The quality of life for ordinary Roman citizens at the height of the Roman Empire probably was better than that of any other large group of people living before the Industrial Revolution. The Roman Market Economy uses the tools of modern economics to show how trade, markets, and the Pax Romana were critical to ancient Rome's prosperity.
Peter Temin, one of the world's foremost economic historians, argues that markets dominated the Roman economy. He traces how the Pax Romana encouraged trade around the Mediterranean, and how Roman law promoted commerce and banking. Temin shows that a reasonably vibrant market for wheat extended throughout the empire, and suggests that the Antonine Plague may have been responsible for turning the stable prices of the early empire into the persistent inflation of the late. He vividly describes how various markets operated in Roman times, from commodities and slaves to the buying and selling of land. Applying modern methods for evaluating economic growth to data culled from historical sources, Temin argues that Roman Italy in the second century was as prosperous as the Dutch Republic in its golden age of the seventeenth century.
The Roman Market Economy reveals how economics can help us understand how the Roman Empire could have ruled seventy million people and endured for centuries.
Peter Temin is the Gray Professor Emeritus of Economics at the Massachusetts Institute of Technology. His books include The World Economy between the World Wars.
"Temin is a professional economist, and his book glows with the fervour of the true believer."--Peter Thonemann, Times Literary Supplement
"[T]his important book should be a challenge to ancient economic historians of all persuasions to engage seriously with both economic theory and comparative history, as well as with its specific claims about the development and performance of the Roman Empire."--Neville Morley, Sehepunkte
"In The Roman Market Economy Peter Temin accomplishes the quintessential task of the economic historian: to take shards of pottery, folios of brittle parchment, and patinated tools and fashion from them a credible, comprehensive and vivid picture of a society long gone."--Plamen Ivanov, LSE Review of Books
"The Roman Market Economy effectively demonstrates the elegance and simplicity of economic demonstration. But Temin's methodological point would have been more persuasive had it shown that an economic methodology can lead to new, or challenge old, understandings of the ancient economy."--Sitta von Reden, Journal of Interdisciplinary History

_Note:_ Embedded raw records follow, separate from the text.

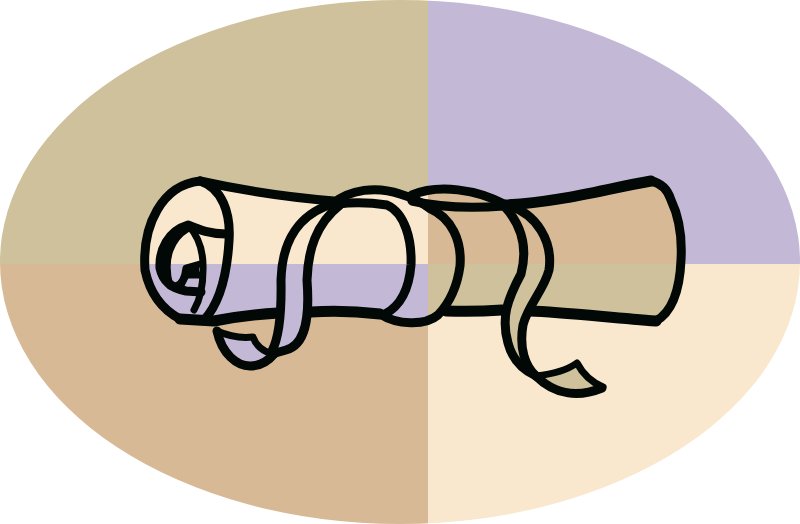
<!DOCTYPE html>
<html lang="en">
<head>
<meta charset="utf-8">
<title>Diploma scroll emblem</title>
<style>
:root { --khaki: #cec19b; --lavender: #c3b9d6; --tan: #d8b996; --cream: #f9e8cd; --ink: #020806; }
html, body { margin: 0; background: #fff; overflow: hidden; }
svg { display: block; width: 800px; height: 524px; }
.khaki { fill: var(--khaki); }
.lavender { fill: var(--lavender); }
.tan { fill: var(--tan); }
.cream { fill: var(--cream); }
.outline { fill: none; stroke: var(--ink); stroke-width: 9; stroke-linecap: round; stroke-linejoin: round; }
.heavy { stroke-width: 11; }
.fine { stroke-width: 7; }
.ink { fill: var(--ink); }
</style>
</head>
<body>
<svg viewBox="0 0 800 524" role="img" aria-label="Rolled diploma tied with a ribbon on a four-colour oval">
  <defs>
    <clipPath id="oval"><ellipse cx="400" cy="262" rx="400" ry="262"/></clipPath>
    <clipPath id="scroll-shape">
      <path d="M200 181C245 191 290 198 332 202C350 188 378 186 410 195C440 184 480 189 506 205C560 201 605 189 650 181Q666 183 670 198Q685 225 682 260Q679 308 656 321C605 317 555 313 505 312L448 311C432 325 398 325 380 314L309 312C306 340 300 350 275 354C262 368 238 370 217 332L252 339Q260 350 271 351Q278 335 279 313C255 315 235 319 215 322L180 320Q145 298 145 255Q150 188 200 181Z"/>
      <path d="M505 205C540 214 554 245 549 270C544 290 528 305 523 325C520 350 526 366 536 375Q560 373 577 363Q586 379 604 388C580 397 556 396 535 376C515 370 505 350 505 330C505 305 520 285 523 268Q526 230 505 205Z"/>
    </clipPath>
  </defs>

  <g id="background-quarters" clip-path="url(#oval)">
    <rect class="khaki" width="428" height="265"/>
    <rect class="lavender" x="428" width="372" height="265"/>
    <rect class="tan" y="264" width="428" height="260"/>
    <rect class="cream" x="428" y="264" width="372" height="260"/>
  </g>

  <g id="scroll-quarters" clip-path="url(#scroll-shape)">
    <rect class="cream" x="130" y="170" width="298" height="94"/>
    <rect class="tan" x="428" y="170" width="270" height="94"/>
    <rect class="lavender" x="130" y="264" width="298" height="120"/>
    <rect class="khaki" x="428" y="264" width="270" height="140"/>
  </g>

  <g id="paper-outline" class="outline">
    <path d="M200 181C245 191 285 197 334 201"/>
    <path d="M506 205C560 202 605 189 651 181" class="heavy"/>
    <path d="M651 181Q666 184 671 200Q683 225 681 260Q679 308 656 321"/>
    <path d="M656 321C605 317 560 312 530 311M502 310Q475 312 446 311M380 314Q345 310 311 312M278 313Q245 315 214 321L180 319" class="heavy"/>
    <path d="M180 319Q152 304 145 270C142 225 162 185 200 181"/>
    <path d="M200 181C222 188 231 213 229 241C227 275 219 304 204 320"/>
  </g>

  <g id="inner-curl" class="outline">
    <path d="M226 234C210 234 200 230 188 225C168 231 159 250 160 268Q164 287 186 291L201 292"/>
    <path class="fine" d="M189 226Q204 243 203 270Q203 295 194 310"/>
    <path class="fine" d="M170 286C162 258 172 238 187 229"/>
    <path class="fine" d="M176 286Q184 284 186 268L200 264M185 275L199 275"/>
    <path class="ink" stroke="none" d="M178 282L187 266L199 265L199 274L190 275L184 287Z"/>
  </g>

  <g id="ribbon" class="outline">
    <path d="M332 204C350 189 377 186 400 194Q417 199 429 208C452 218 462 241 460 266Q456 296 438 315C425 326 397 325 380 314"/>
    <path d="M338 204Q361 201 387 205C405 213 412 240 411 265Q408 302 385 314"/>
    <path d="M412 195C438 184 477 189 506 205C538 213 553 243 549 270C544 290 528 305 523 325C519 348 525 366 536 376"/>
    <path d="M412 201Q450 210 504 206C522 225 528 247 521 274C507 300 501 318 508 343Q514 366 536 376"/>
    <path d="M332 204C300 214 282 240 281 280Q282 332 272 351"/>
    <path d="M340 205C316 224 308 250 307 280C310 320 305 345 286 350L272 354"/>
    <path class="fine" d="M272 354Q257 349 253 337Q235 339 217 331"/>
    <path d="M217 331C222 354 237 366 250 366Q264 366 274 354"/>
    <path class="fine" d="M536 376Q563 373 577 363Q586 380 603 387"/>
    <path d="M536 376C556 396 580 397 602 388"/>
  </g>
</svg>
</body>
</html>
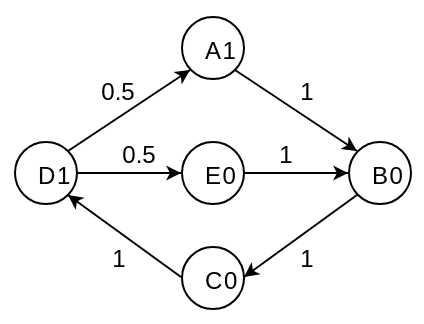
<!DOCTYPE html>
<html lang="en">
<head>
<meta charset="utf-8">
<title>State transition diagram</title>
<style>
:root { --ink: #000; --paper: #fff; }
* { box-sizing: border-box; }
html, body { margin: 0; overflow: hidden; background: var(--paper); }
.diagram {
  position: relative; width: 424px; height: 324px; overflow: hidden;
  background: var(--paper); color: var(--ink);
  font: 24px/28px "Liberation Sans", Arial, sans-serif;
}
.edges { position: absolute; inset: 0; }
.edges line { stroke: var(--ink); stroke-width: 2; }
.edges polygon { fill: var(--ink); }
.state {
  position: absolute; width: 64px; height: 64px;
  display: flex; align-items: center; padding: 5px 0 0 22px;
  border: 2px solid var(--ink); border-radius: 50%; background: var(--paper);
  letter-spacing: 1.6px; white-space: nowrap;
}
.state-a { left: 181px; top: 16px; }
.state-b { left: 348px; top: 141px; }
.state-c { left: 181px; top: 246px; }
.state-d { left: 14px; top: 141px; }
.state-e { left: 181px; top: 141px; }
.probability { position: absolute; transform: translateX(-50%); }
.d-to-a { left: 118px; top: 78px; }
.d-to-e { left: 139px; top: 141px; }
.a-to-b { left: 307px; top: 78px; }
.e-to-b { left: 286px; top: 141px; }
.b-to-c { left: 307px; top: 245px; }
.c-to-d { left: 119px; top: 245px; }
</style>
</head>
<body>
<main class="diagram">
  <div class="state state-a">A1</div>
  <div class="state state-b">B0</div>
  <div class="state state-c">C0</div>
  <div class="state state-d">D1</div>
  <div class="state state-e">E0</div>

  <svg class="edges" width="424" height="324" viewBox="0 0 424 324" aria-hidden="true">
    <defs>
      <marker id="arrowhead" markerUnits="userSpaceOnUse" markerWidth="16" markerHeight="16" refX="15" refY="8" orient="auto">
        <polygon points="0,0.5 15,8 0,15.5 4,8"/>
      </marker>
    </defs>
    <g marker-end="url(#arrowhead)">
      <line x1="68" y1="151" x2="190" y2="70" marker-end="url(#arrowhead)"/>
      <line x1="77" y1="173" x2="181" y2="173" marker-end="url(#arrowhead)"/>
      <line x1="235" y1="70" x2="357" y2="151" marker-end="url(#arrowhead)"/>
      <line x1="244" y1="173" x2="348" y2="173" marker-end="url(#arrowhead)"/>
      <line x1="357" y1="195" x2="244" y2="277" marker-end="url(#arrowhead)"/>
      <line x1="181" y1="277" x2="68" y2="195" marker-end="url(#arrowhead)"/>
    </g>
  </svg>

  <span class="probability d-to-a">0.5</span>
  <span class="probability d-to-e">0.5</span>
  <span class="probability a-to-b">1</span>
  <span class="probability e-to-b">1</span>
  <span class="probability b-to-c">1</span>
  <span class="probability c-to-d">1</span>
</main>
</body>
</html>
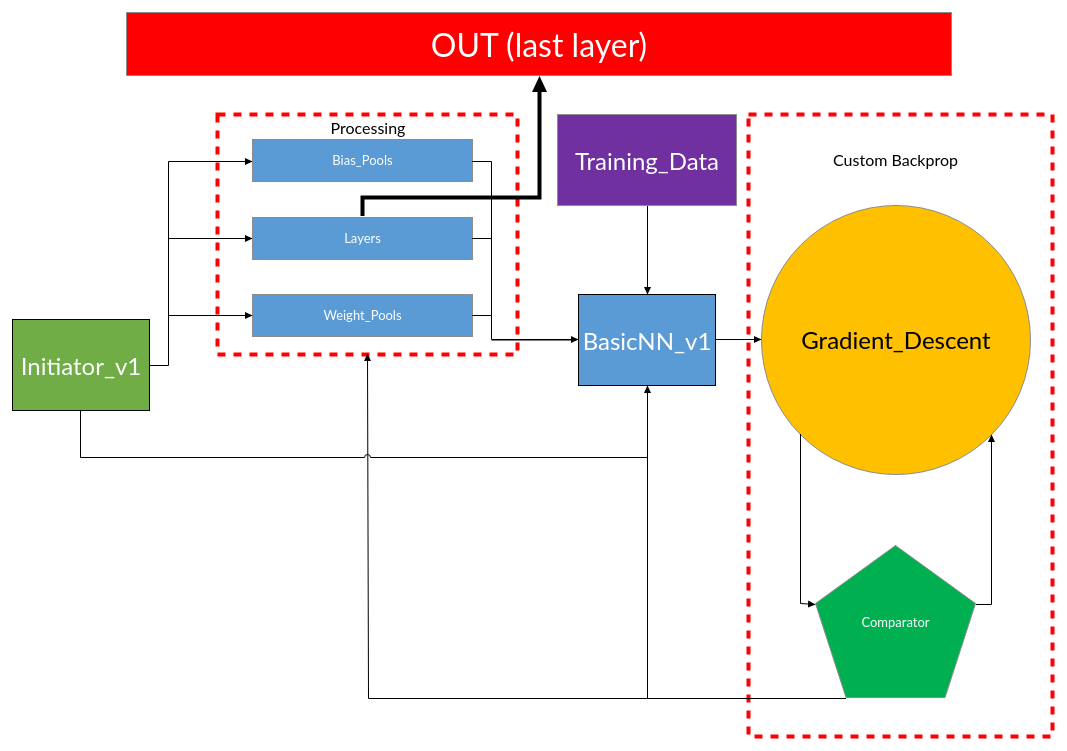
<!DOCTYPE html>
<html lang="en">
<head>
<meta charset="utf-8">
<title>Neural network architecture</title>
<style>
:root {
  --paper: #fff;
  --ink: #000;
  --label-light: #fff;
  --output: #f00;
  --boundary: #f00;
  --process: #5b9bd5;
  --initiator: #70ad47;
  --training: #7030a0;
  --descent: #ffc000;
  --comparator: #00b050;
  --edge: #8c8c8c;
}
* { box-sizing: border-box; margin: 0; }
html, body { width: 1067px; height: 751px; overflow: hidden; background: var(--paper); }
.diagram {
  position: relative;
  width: 1067px;
  height: 751px;
  font-family: Lato, "Open Sans", sans-serif;
  line-height: 1;
  color: var(--ink);
}
.wiring, .boundaries { position: absolute; left: 0; top: 0; display: block; }
.boundaries rect { fill: none; stroke: var(--boundary); stroke-width: 4; stroke-dasharray: 8 8; }
.wire { fill: none; stroke: var(--ink); stroke-width: 1; }
.wire-output { stroke-width: 4; }
.comparator-shape { fill: var(--comparator); stroke: var(--edge); }

.node {
  position: absolute;
  display: flex;
  align-items: center;
  justify-content: center;
  border: 1px solid var(--edge);
  font-size: 24px;
  white-space: nowrap;
  color: var(--label-light);
}
.output { left: 126px; top: 12px; width: 826px; height: 64px; background: var(--output); font-size: 32px; padding-top: 2px; }
.initiator { left: 12px; top: 319px; width: 138px; height: 92px; background: var(--initiator); border-color: var(--ink); padding-top: 2px; }
.training { left: 557px; top: 114px; width: 180px; height: 92px; background: var(--training); padding-top: 2px; }
.network { left: 578px; top: 294px; width: 138px; height: 92px; background: var(--process); border-color: var(--ink); padding-top: 2px; }
.descent { left: 761px; top: 205px; width: 270px; height: 270px; border-radius: 50%; background: var(--descent); color: var(--ink); }
.comparator { left: 815px; top: 602px; width: 161px; height: 40px; border: 0; font-size: 13px; }

.processing {
  position: absolute;
  left: 217px;
  top: 114px;
  width: 302px;
  height: 240px;
  padding: 6px 46px 0 35px;
  display: flex;
  flex-direction: column;
}
.group-title { font-size: 16px; font-weight: 400; line-height: 16px; text-align: center; white-space: nowrap; }
.processing .group-title { margin: 0 -11px 3px 0; }
.stages { list-style: none; padding: 0; display: flex; flex-direction: column; gap: 34.5px; }
.stages li {
  height: 43px;
  display: flex;
  align-items: center;
  justify-content: center;
  background: var(--process);
  border: 1px solid var(--edge);
  color: var(--label-light);
  font-size: 13px;
}
.backprop { position: absolute; left: 748px; top: 114px; width: 305px; height: 623px; padding: 38px 10px 0 0; }
</style>
</head>
<body>
<main class="diagram">
  <svg class="boundaries" width="1067" height="751" viewBox="0 0 1067 751" aria-hidden="true">
    <rect x="217.5" y="114.5" width="300" height="240"/>
    <rect x="748.5" y="114.5" width="304" height="622"/>
  </svg>

  <section class="processing">
    <h2 class="group-title">Processing</h2>
    <ul class="stages">
      <li>Bias_Pools</li>
      <li>Layers</li>
      <li>Weight_Pools</li>
    </ul>
  </section>
  <section class="backprop">
    <h2 class="group-title">Custom Backprop</h2>
  </section>

  <div class="node output">OUT (last layer)</div>
  <div class="node initiator">Initiator_v1</div>
  <div class="node training">Training_Data</div>
  <div class="node network">BasicNN_v1</div>
  <div class="node descent">Gradient_Descent</div>

  <svg class="wiring" width="1067" height="751" viewBox="0 0 1067 751" aria-hidden="true">
    <defs>
      <marker id="arrow" markerUnits="userSpaceOnUse" markerWidth="8" markerHeight="8" refX="7" refY="4" orient="auto">
        <polygon points="0,0.5 7.5,4 0,7.5"/>
      </marker>
    </defs>
    <polygon class="comparator-shape" points="895.5,545.5 975.5,603.5 945,697.5 846,697.5 815.5,603.5"/>
    <g class="wire">
      <path d="M150 365.5H168.5V161.5H252" marker-end="url(#arrow)"/>
      <path d="M168.5 238.5H252" marker-end="url(#arrow)"/>
      <path d="M168.5 315.5H252" marker-end="url(#arrow)"/>
      <path d="M472 161.5H491.5V339.5H578" marker-end="url(#arrow)"/>
      <path d="M472 238.5H491.5M472 315.5H491.5"/>
      <path d="M491.5 340H572"/>
      <path d="M647.5 206V294" marker-end="url(#arrow)"/>
      <path d="M716 339.5H761" marker-end="url(#arrow)"/>
      <path d="M80.5 411V457.5H364.5A3 3 0 0 1 370.5 457.5H647.5"/>
      <path d="M846 698.5H368.5L367.5 354" marker-end="url(#arrow)"/>
      <path d="M647.5 698.5V386" marker-end="url(#arrow)"/>
      <path d="M800.5 434V603.5L815 604.5" marker-end="url(#arrow)"/>
      <path d="M976 604.5H991.5V435" marker-end="url(#arrow)"/>
    </g>
    <path class="wire wire-output" d="M362.5 216V197.5H539.5V90"/>
    <polygon points="539.5,76 547,92 532,92"/>
  </svg>
  <div class="node comparator">Comparator</div>
</main>
</body>
</html>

"The study of ancient economies has for many generations been a fiercely debated field. Peter Temin has produced a book that will in many ways foster renewed energy in this great debate. What is of special value here is his economic analysis, including the use of regressions to show that price movements in the Roman provinces must be linked to those in Rome itself, and that the Roman economy, therefore, was a market economy. Whether one agrees or not with this basic conclusion, the framing of the evidence will alter the terms of the debate, and not just for the Roman economy but for Hellenistic economies as well. The book is a must-read for all economic historians and will surely become one of the most widely read books on the ancient economy."--J. G. Manning, Yale University
Table of Contents:
Preface and Acknowledgments ix
1 Economics and Ancient History 1
Introduction: Data and Hypothesis Tests 27
2 Wheat Prices and Trade in the Early Roman Empire 29
3 Price Behavior in Hellenistic Babylon 53
Appendix to Chapter 3 66
4 Price Behavior in the Roman Empire 70
Part II: Markets in the Roman Empire
Introduction: Roman Microeconomics 95
5 The Grain Trade 97
6 The Labor Market 114
7 Land Ownership 139
8 Financial Intermediation 157
Part III: The Roman Economy
Introduction: Roman Macroeconomics 193
9 Growth Theory for Ancient Economies 195
10 Economic Growth in a Malthusian Empire 220
Appendix to Chapter 10 240
11 Per Capita GDP in the Early Roman Empire 243
Another Princeton book authored or coauthored by Peter Temin: